### TASK ITEM
Nothing in the data may be altered; the answer is a verbatim copy of it.

### GIVEN RECORDS

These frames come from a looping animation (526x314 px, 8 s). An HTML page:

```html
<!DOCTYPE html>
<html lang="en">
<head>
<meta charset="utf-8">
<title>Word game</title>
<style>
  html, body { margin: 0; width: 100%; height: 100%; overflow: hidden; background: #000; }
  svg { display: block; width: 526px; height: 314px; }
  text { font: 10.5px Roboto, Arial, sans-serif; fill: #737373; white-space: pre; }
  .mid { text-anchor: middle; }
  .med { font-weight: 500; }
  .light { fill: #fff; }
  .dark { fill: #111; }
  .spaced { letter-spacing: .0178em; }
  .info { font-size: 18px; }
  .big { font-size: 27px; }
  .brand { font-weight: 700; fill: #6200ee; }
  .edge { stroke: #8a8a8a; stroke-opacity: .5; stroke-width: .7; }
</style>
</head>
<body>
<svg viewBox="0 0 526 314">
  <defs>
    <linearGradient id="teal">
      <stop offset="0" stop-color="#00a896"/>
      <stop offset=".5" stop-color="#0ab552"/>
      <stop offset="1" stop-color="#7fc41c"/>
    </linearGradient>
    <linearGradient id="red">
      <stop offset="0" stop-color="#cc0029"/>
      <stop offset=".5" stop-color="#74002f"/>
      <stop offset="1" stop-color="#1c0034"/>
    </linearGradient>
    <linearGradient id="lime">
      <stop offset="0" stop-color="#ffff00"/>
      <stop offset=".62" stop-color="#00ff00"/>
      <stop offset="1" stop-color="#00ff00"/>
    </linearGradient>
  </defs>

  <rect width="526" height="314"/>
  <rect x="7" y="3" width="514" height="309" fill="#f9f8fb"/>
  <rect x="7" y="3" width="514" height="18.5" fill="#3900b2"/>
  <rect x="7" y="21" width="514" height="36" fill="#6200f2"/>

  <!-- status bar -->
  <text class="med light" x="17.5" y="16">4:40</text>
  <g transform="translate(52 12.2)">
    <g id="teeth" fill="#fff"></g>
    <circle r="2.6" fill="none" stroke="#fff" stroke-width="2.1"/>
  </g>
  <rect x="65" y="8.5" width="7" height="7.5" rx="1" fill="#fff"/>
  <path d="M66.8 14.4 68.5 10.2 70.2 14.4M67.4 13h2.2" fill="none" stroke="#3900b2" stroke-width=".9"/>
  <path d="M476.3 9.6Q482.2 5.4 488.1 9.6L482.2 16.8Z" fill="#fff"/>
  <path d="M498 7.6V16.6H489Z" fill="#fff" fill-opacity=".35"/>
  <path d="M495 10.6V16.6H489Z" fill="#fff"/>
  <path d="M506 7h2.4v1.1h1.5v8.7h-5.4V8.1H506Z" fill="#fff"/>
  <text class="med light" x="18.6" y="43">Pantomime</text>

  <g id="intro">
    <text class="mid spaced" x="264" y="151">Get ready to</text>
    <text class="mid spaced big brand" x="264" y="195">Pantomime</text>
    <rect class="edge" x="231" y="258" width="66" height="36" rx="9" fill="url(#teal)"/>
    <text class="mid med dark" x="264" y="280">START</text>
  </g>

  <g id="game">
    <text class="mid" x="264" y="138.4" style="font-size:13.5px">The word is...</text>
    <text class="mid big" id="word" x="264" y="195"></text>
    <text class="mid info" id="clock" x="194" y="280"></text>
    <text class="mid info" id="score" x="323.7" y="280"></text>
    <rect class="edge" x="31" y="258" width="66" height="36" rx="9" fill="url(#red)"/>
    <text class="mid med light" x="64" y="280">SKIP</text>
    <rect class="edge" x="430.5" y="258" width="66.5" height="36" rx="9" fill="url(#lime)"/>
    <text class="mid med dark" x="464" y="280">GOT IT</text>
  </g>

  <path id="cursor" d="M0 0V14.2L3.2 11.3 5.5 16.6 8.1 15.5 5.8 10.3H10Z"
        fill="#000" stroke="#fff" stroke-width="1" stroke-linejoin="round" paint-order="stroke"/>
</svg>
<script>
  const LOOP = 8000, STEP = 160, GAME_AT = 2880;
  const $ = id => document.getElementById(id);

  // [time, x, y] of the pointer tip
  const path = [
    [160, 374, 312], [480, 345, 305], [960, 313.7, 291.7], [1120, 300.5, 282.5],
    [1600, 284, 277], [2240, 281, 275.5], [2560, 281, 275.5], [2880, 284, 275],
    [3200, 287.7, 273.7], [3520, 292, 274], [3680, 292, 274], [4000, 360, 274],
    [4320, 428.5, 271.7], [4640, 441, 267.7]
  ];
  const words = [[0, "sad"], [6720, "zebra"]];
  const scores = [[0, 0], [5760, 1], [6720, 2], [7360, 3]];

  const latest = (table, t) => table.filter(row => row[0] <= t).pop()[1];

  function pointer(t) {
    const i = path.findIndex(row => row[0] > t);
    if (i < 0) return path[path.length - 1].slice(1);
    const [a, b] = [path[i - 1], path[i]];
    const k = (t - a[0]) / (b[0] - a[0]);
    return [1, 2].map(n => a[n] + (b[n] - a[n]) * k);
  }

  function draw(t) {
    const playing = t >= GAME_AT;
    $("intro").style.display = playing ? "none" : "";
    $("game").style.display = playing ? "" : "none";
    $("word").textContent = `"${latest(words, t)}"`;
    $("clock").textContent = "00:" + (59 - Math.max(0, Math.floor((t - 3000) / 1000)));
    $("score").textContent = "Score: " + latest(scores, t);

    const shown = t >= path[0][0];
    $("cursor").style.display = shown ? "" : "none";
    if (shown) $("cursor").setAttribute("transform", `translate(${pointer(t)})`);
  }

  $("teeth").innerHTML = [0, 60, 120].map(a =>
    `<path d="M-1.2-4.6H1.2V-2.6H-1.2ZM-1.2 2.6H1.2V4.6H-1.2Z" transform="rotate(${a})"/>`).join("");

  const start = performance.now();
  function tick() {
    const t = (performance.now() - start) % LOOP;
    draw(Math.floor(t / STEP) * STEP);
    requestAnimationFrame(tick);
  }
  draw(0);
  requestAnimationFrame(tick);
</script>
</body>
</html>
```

### COMPLETED EXERCISE
These frames come from a looping animation (526x314 px, 8 s). An HTML page:

```html
<!DOCTYPE html>
<html lang="en">
<head>
<meta charset="utf-8">
<title>Word game</title>
<style>
  html, body { margin: 0; width: 100%; height: 100%; overflow: hidden; background: #000; }
  svg { display: block; width: 526px; height: 314px; }
  text { font: 10.5px Roboto, Arial, sans-serif; fill: #737373; white-space: pre; }
  .mid { text-anchor: middle; }
  .med { font-weight: 500; }
  .light { fill: #fff; }
  .dark { fill: #111; }
  .spaced { letter-spacing: .0178em; }
  .info { font-size: 18px; }
  .big { font-size: 27px; }
  .brand { font-weight: 700; fill: #6200ee; }
  .edge { stroke: #8a8a8a; stroke-opacity: .5; stroke-width: .7; }
</style>
</head>
<body>
<svg viewBox="0 0 526 314">
  <defs>
    <linearGradient id="teal">
      <stop offset="0" stop-color="#00a896"/>
      <stop offset=".5" stop-color="#0ab552"/>
      <stop offset="1" stop-color="#7fc41c"/>
    </linearGradient>
    <linearGradient id="red">
      <stop offset="0" stop-color="#cc0029"/>
      <stop offset=".5" stop-color="#74002f"/>
      <stop offset="1" stop-color="#1c0034"/>
    </linearGradient>
    <linearGradient id="lime">
      <stop offset="0" stop-color="#ffff00"/>
      <stop offset=".62" stop-color="#00ff00"/>
      <stop offset="1" stop-color="#00ff00"/>
    </linearGradient>
  </defs>

  <rect width="526" height="314"/>
  <rect x="7" y="3" width="514" height="309" fill="#f9f8fb"/>
  <rect x="7" y="3" width="514" height="18.5" fill="#3900b2"/>
  <rect x="7" y="21" width="514" height="36" fill="#6200f2"/>

  <!-- status bar -->
  <text class="med light" x="17.5" y="16">4:40</text>
  <g transform="translate(52 12.2)">
    <g id="teeth" fill="#fff"></g>
    <circle r="2.6" fill="none" stroke="#fff" stroke-width="2.1"/>
  </g>
  <rect x="65" y="8.5" width="7" height="7.5" rx="1" fill="#fff"/>
  <path d="M66.8 14.4 68.5 10.2 70.2 14.4M67.4 13h2.2" fill="none" stroke="#3900b2" stroke-width=".9"/>
  <path d="M476.3 9.6Q482.2 5.4 488.1 9.6L482.2 16.8Z" fill="#fff"/>
  <path d="M498 7.6V16.6H489Z" fill="#fff" fill-opacity=".35"/>
  <path d="M495 10.6V16.6H489Z" fill="#fff"/>
  <path d="M506 7h2.4v1.1h1.5v8.7h-5.4V8.1H506Z" fill="#fff"/>
  <text class="med light" x="18.6" y="43">Pantomime</text>

  <g id="intro">
    <text class="mid spaced" x="264" y="151">Get ready to</text>
    <text class="mid spaced big brand" x="264" y="195">Pantomime</text>
    <rect class="edge" x="231" y="258" width="66" height="36" rx="9" fill="url(#teal)"/>
    <text class="mid med dark" x="264" y="280">START</text>
  </g>

  <g id="game">
    <text class="mid" x="264" y="138.4" style="font-size:13.5px">The word is...</text>
    <text class="mid big" id="word" x="264" y="195"></text>
    <text class="mid info" id="clock" x="194" y="280"></text>
    <text class="mid info" id="score" x="323.7" y="280"></text>
    <rect class="edge" x="31" y="258" width="66" height="36" rx="9" fill="url(#red)"/>
    <text class="mid med light" x="64" y="280">SKIP</text>
    <rect class="edge" x="430.5" y="258" width="66.5" height="36" rx="9" fill="url(#lime)"/>
    <text class="mid med dark" x="464" y="280">GOT IT</text>
  </g>

  <path id="cursor" d="M0 0V14.2L3.2 11.3 5.5 16.6 8.1 15.5 5.8 10.3H10Z"
        fill="#000" stroke="#fff" stroke-width="1" stroke-linejoin="round" paint-order="stroke"/>
</svg>
<script>
  const LOOP = 8000, STEP = 160, GAME_AT = 2880;
  const $ = id => document.getElementById(id);

  // [time, x, y] of the pointer tip
  const path = [
    [160, 374, 312], [480, 345, 305], [960, 313.7, 291.7], [1120, 300.5, 282.5],
    [1600, 284, 277], [2240, 281, 275.5], [2560, 281, 275.5], [2880, 284, 275],
    [3200, 287.7, 273.7], [3520, 292, 274], [3680, 292, 274], [4000, 360, 274],
    [4320, 428.5, 271.7], [4640, 441, 267.7]
  ];
  const words = [[0, "sad"], [6720, "zebra"]];
  const scores = [[0, 0], [5760, 1], [6720, 2], [7360, 3]];

  const latest = (table, t) => table.filter(row => row[0] <= t).pop()[1];

  function pointer(t) {
    const i = path.findIndex(row => row[0] > t);
    if (i < 0) return path[path.length - 1].slice(1);
    const [a, b] = [path[i - 1], path[i]];
    const k = (t - a[0]) / (b[0] - a[0]);
    return [1, 2].map(n => a[n] + (b[n] - a[n]) * k);
  }

  function draw(t) {
    const playing = t >= GAME_AT;
    $("intro").style.display = playing ? "none" : "";
    $("game").style.display = playing ? "" : "none";
    $("word").textContent = `"${latest(words, t)}"`;
    $("clock").textContent = "00:" + (59 - Math.max(0, Math.floor((t - 3000) / 1000)));
    $("score").textContent = "Score: " + latest(scores, t);

    const shown = t >= path[0][0];
    $("cursor").style.display = shown ? "" : "none";
    if (shown) $("cursor").setAttribute("transform", `translate(${pointer(t)})`);
  }

  $("teeth").innerHTML = [0, 60, 120].map(a =>
    `<path d="M-1.2-4.6H1.2V-2.6H-1.2ZM-1.2 2.6H1.2V4.6H-1.2Z" transform="rotate(${a})"/>`).join("");

  const start = performance.now();
  function tick() {
    const t = (performance.now() - start) % LOOP;
    draw(Math.floor(t / STEP) * STEP);
    requestAnimationFrame(tick);
  }
  draw(0);
  requestAnimationFrame(tick);
</script>
</body>
</html>
```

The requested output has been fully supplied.